Think back to your favorite song, movie, or athlete. Have it in mind? For most people, their strongest memories on those, and other subjects that rely on participants’ memory of the past, will traced back to one particular decade – their second one, and their years as a teenager.
Psychologist Steve Janssen, from Australia’s Flinders University has studied this phenomenon quite a bit. People will certainly remember major life events of things that happened in more recent years, he says. Major milestones, like graduations, weddings, births, or deaths will likely not be forgotten. But for most people, the memories implanted during their teenaged years have a certain degree of significance that cannot be matched by any other.
Dr. Janssen has coined this phenomenon the "reminiscence bump," in an effort to understand further how memory works.
A huge soccer fan, Janssen and two colleagues polled Dutch soccer fans with one simple question: “Who are the five best soccer players of all time?”
The results confirmed the existence of the reminiscence bump. For all the respondents, their nominations favored players that had come into prominence between the time that they were 10 and 20. The reason for this, Janssen says, is that people remember most vividly the games from that decade during their youth.

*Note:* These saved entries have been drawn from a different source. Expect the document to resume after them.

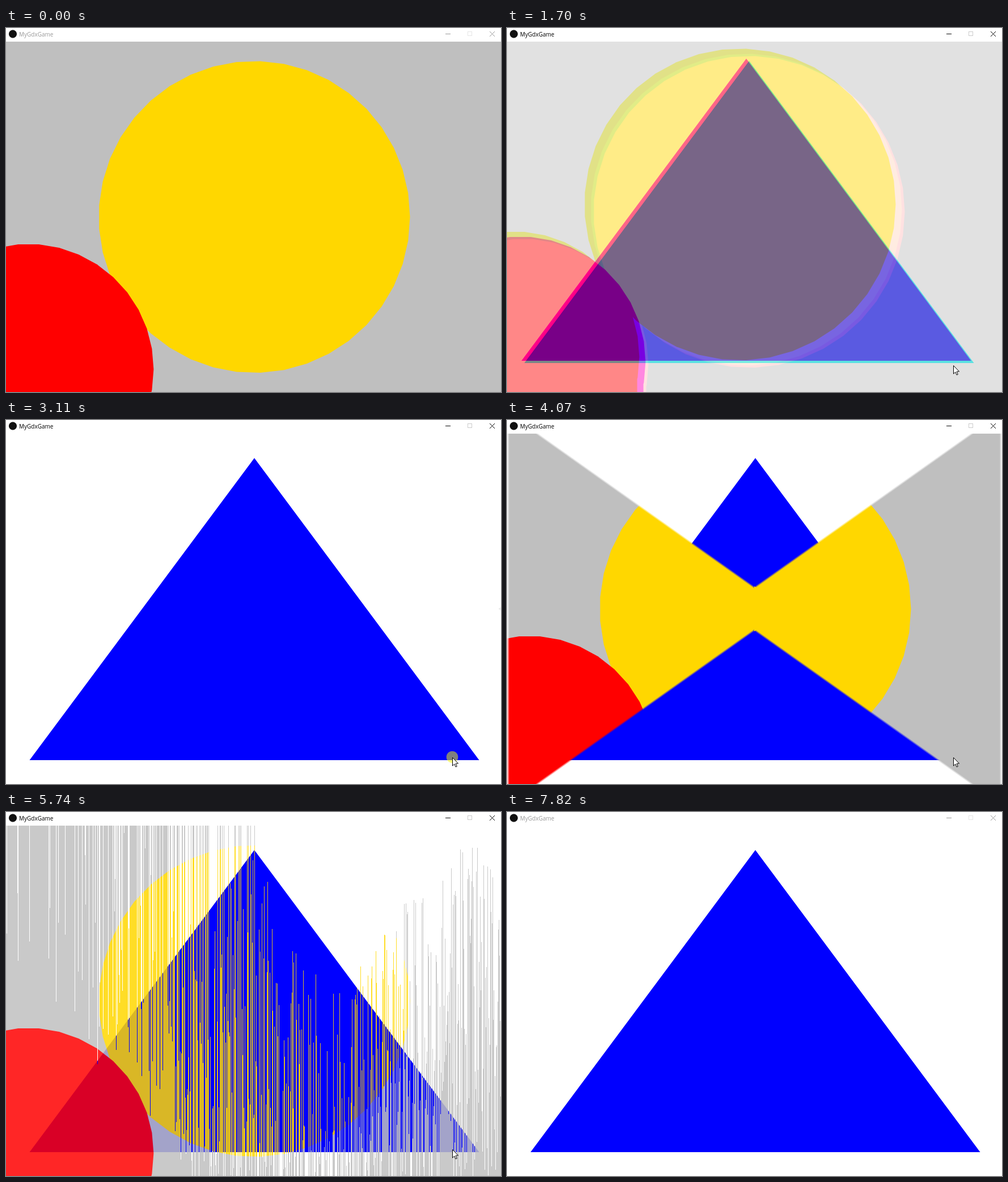
Animation, 873 px wide and 641 px high, one loop 7.9 s. Source, as an HTML page with a canvas:

```html
<!DOCTYPE html>
<html lang="en">
<head>
<meta charset="utf-8">
<title>MyGdxGame</title>
<style>
  html, body { margin: 0; width: 100%; height: 100%; overflow: hidden; background: #fff; }
  canvas { display: block; position: absolute; left: 0; top: 0; }
  #title { position: absolute; left: 23px; top: 0; font: 10px/22px "Open Sans", "Noto Sans", sans-serif; }
</style>
</head>
<body>
<canvas id="stage" width="873" height="641"></canvas>
<div id="title">MyGdxGame</div>
<script>
const LOOP = 7900, BAR = 24, W = 873, H = 617;
const ctx = document.getElementById('stage').getContext('2d');
const title = document.getElementById('title');

function polygon(c, points, color) {
  c.beginPath();
  points.forEach(([x, y]) => c.lineTo(x, y));
  c.closePath();
  c.fillStyle = color;
  c.fill();
}

const disc = (cx, cy, r, n) => Array.from({ length: n }, (_, i) => {
  const a = i / n * 2 * Math.PI;
  return [cx + r * Math.cos(a), cy - r * Math.sin(a)];
});

// Scenes are drawn in window coordinates, then read below the title bar.
function scene(back, shapes) {
  const canvas = document.createElement('canvas');
  canvas.width = W;
  canvas.height = H;
  const c = canvas.getContext('2d');
  c.fillStyle = back;
  c.fillRect(0, 0, W, H);
  c.translate(0, -BAR);
  shapes.forEach(([points, color]) => polygon(c, points, color));
  return c.getImageData(0, 0, W, H);
}

const circles = scene('#bfbfbf', [
  [disc(438, 332.7, 274.5, 41), '#ffd700'],
  [disc(39.7, 601, 220.7, 38), '#f00']
]);
const triangle = scene('#fff', [[[[438, 67], [834.5, 599], [41.5, 599]], '#00f']]);

const fract = v => v - Math.floor(v);
const clamp = (v, lo, hi) => Math.max(lo, Math.min(hi, v));

// Simplex noise along y = 0: corner x, corner y, gradient hash.
const corners = [[.7887, -.2113, 35], [.5774, .5774, 172], [1.366, .366, 54]];
function noise(x) {
  let sum = 0;
  for (const [cx, cy, hash] of corners) {
    const g = 2 * fract(hash / 41) - 1, h = Math.abs(g) - .5, a = g - Math.floor(g + .5);
    const dx = x - cx, dy = -cy;
    sum += Math.max(.5 - dx * dx - dy * dy, 0) ** 4
      * (1.79284 - .85373 * (a * a + h * h)) * (a * dx + h * dy);
  }
  return 130 * sum;
}
const column = f => Float64Array.from({ length: W }, (_, i) => f((i + .5) / W));
const swell = column(x => Math.exp(noise(x)));
const random = column(x => fract(Math.sin(12.9898 * x + 7.8233) * 43758.5453));

// Each effect gives the blend weight at a point (y up) and may shift the channels.
const glitch = p => {
  const jump = rate => (fract(Math.floor(p * rate) / 64) - .5) * .3 * (1 - p);
  const dx = jump(1200), dy = jump(3500);
  return {
    weight: () => p,
    shift: [.2, .3, .5].map(k => [Math.round(dx * k * W), Math.round(-dy * k * H)])
  };
};

const bowTie = p => {
  const edge = (u, v) => Math.min(1, Math.min(u, (p - u - v) / Math.SQRT2) / .005);
  return {
    weight(x, y) {
      const v = Math.abs(y - .5);
      if (x + v < p) return p < .1 ? 0 : x < .5 ? edge(x, v) : 1;
      return 1 - x + v < p && x >= .5 ? edge(1 - x, v) : 0;
    }
  };
};

const melt = p => ({
  weight: (x, y, i) =>
    Math.hypot(1 - x, 1 - y) <= p * (1 + swell[i]) - random[i] ? 1 : p ** 3
});

const still = [[0, 0], [0, 0], [0, 0]];
const output = ctx.createImageData(W, H);
output.data.fill(255);

function blend(from, to, { weight, shift = still }) {
  const a = from.data, b = to.data, out = output.data;
  for (let y = 0, o = 0; y < H; y++) {
    for (let x = 0; x < W; x++, o += 4) {
      const m = weight((x + .5) / W, 1 - (y + .5) / H, x);
      for (let c = 0; c < 3; c++) {
        const sx = clamp(x + shift[c][0], 0, W - 1), sy = clamp(y + shift[c][1], 0, H - 1);
        const s = (sy * W + sx) * 4 + c;
        out[o + c] = a[s] + (b[s] - a[s]) * m;
      }
    }
  }
  return output;
}

// start, duration, from, to, effect
const transitions = [
  [787.4, 1720.7, circles, triangle, glitch],
  [3100, 1645, triangle, circles, bowTie],
  [4750, 1790, circles, triangle, melt]
];

// Screen updates: first, last, intervals between them.
const runs = [
  [0, 1, 1], [830, 1090, 7], [1090, 1600, 14], [1700, 2490, 18], [2520, 2521, 1],
  [3110, 3900, 20], [3940, 4730, 18], [4760, 5150, 9], [5150, 5530, 8],
  [5560, 6300, 16], [6300, 6330, 1], [6360, 6540, 4]
];

function snap(t) {
  const [a, b, n] = runs.filter(r => r[0] <= t).pop();
  const step = (b - a) / n;
  return a + Math.min(n, Math.floor((t - a) / step + 1e-6)) * step;
}

function picture(t) {
  const current = transitions.filter(r => r[0] <= t).pop();
  if (!current) return circles;
  const [start, length, from, to, effect] = current;
  const p = (t - start) / length;
  return p >= 1 ? to : blend(from, to, effect(p));
}

function strokes(color, lines) {
  ctx.strokeStyle = color;
  ctx.lineWidth = 1;
  ctx.beginPath();
  for (const [x1, y1, x2, y2] of lines) {
    ctx.moveTo(x1, y1);
    ctx.lineTo(x2, y2);
  }
  ctx.stroke();
}

function drawBar(active) {
  const ink = active ? '#000' : '#999';
  title.style.color = ink;
  ctx.fillStyle = '#fff';
  ctx.fillRect(0, 0, W, BAR);
  polygon(ctx, disc(12, 10.5, 7, 48), '#111');
  strokes(ink, [[775, 10.5, 784, 10.5], [853, 6, 862, 15], [853, 15, 862, 6]]);
  ctx.strokeStyle = active ? '#ccc' : '#e6e6e6';
  ctx.strokeRect(814.5, 6.5, 7, 7);
}

const arrow = [[0, 0], [0, 14.5], [3.3, 11.4], [5.6, 16.5], [7.8, 15.5], [5.5, 10.6], [10, 10.4]];

function drawCursor(t) {
  if (t < 130 || t >= 7160) return;
  const away = t < 600 ? (1 - (t - 130) / 470) ** 2 : t > 6760 ? ((t - 6760) / 400) ** 2 : 0;
  const x = 787.5 + away * (t < 600 ? 7 : 10), y = 594.5 + away * 45;
  polygon(ctx, arrow.map(([dx, dy]) => [x + dx, y + dy]), '#fff');
  ctx.strokeStyle = '#000';
  ctx.lineWidth = 1;
  ctx.stroke();
}

function drawClick(t) {
  if (![830, 3110].some(at => t >= at && t < at + 100)) return;
  polygon(ctx, disc(787, 593.5, 10.3, 48), 'rgba(255,255,0,.5)');
}

let shownAt = -1, shown;
function draw(now) {
  const t = now % LOOP, at = snap(t);
  if (at !== shownAt) {
    shown = picture(at);
    shownAt = at;
  }
  ctx.putImageData(shown, 0, BAR);
  drawBar(t >= 830 && t < 7820);
  drawClick(t);
  drawCursor(t);
}

const begin = performance.now();
function tick() {
  draw(performance.now() - begin);
  requestAnimationFrame(tick);
}
tick();
</script>
</body>
</html>
```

There were outliers, of course. Striker Johan Cruyuff, voted in 1999 to be the European Player of the Century by the International Federation of Football History and Statistics, was nominated by survey participants of all ages, including those who had not been born during his soccer reign. But those who were 50 or 60, who had come of age during Cruyuff’s peak in 1974 supported him the most enthusiastically and provided him with the most nominations.
Janssen says that the reason for this phenomenon is that cognitive faculties are at their height during that decade. It is so easy for the brain to take in new information, he said. Scientists believe that the memory stores information better during this decade, which is why it is easier to retrieve it later.
Dr. Janssen's study results on the best football players were published in the Quarterly Journal of Experimental Psychology.
Published by Medicaldaily.com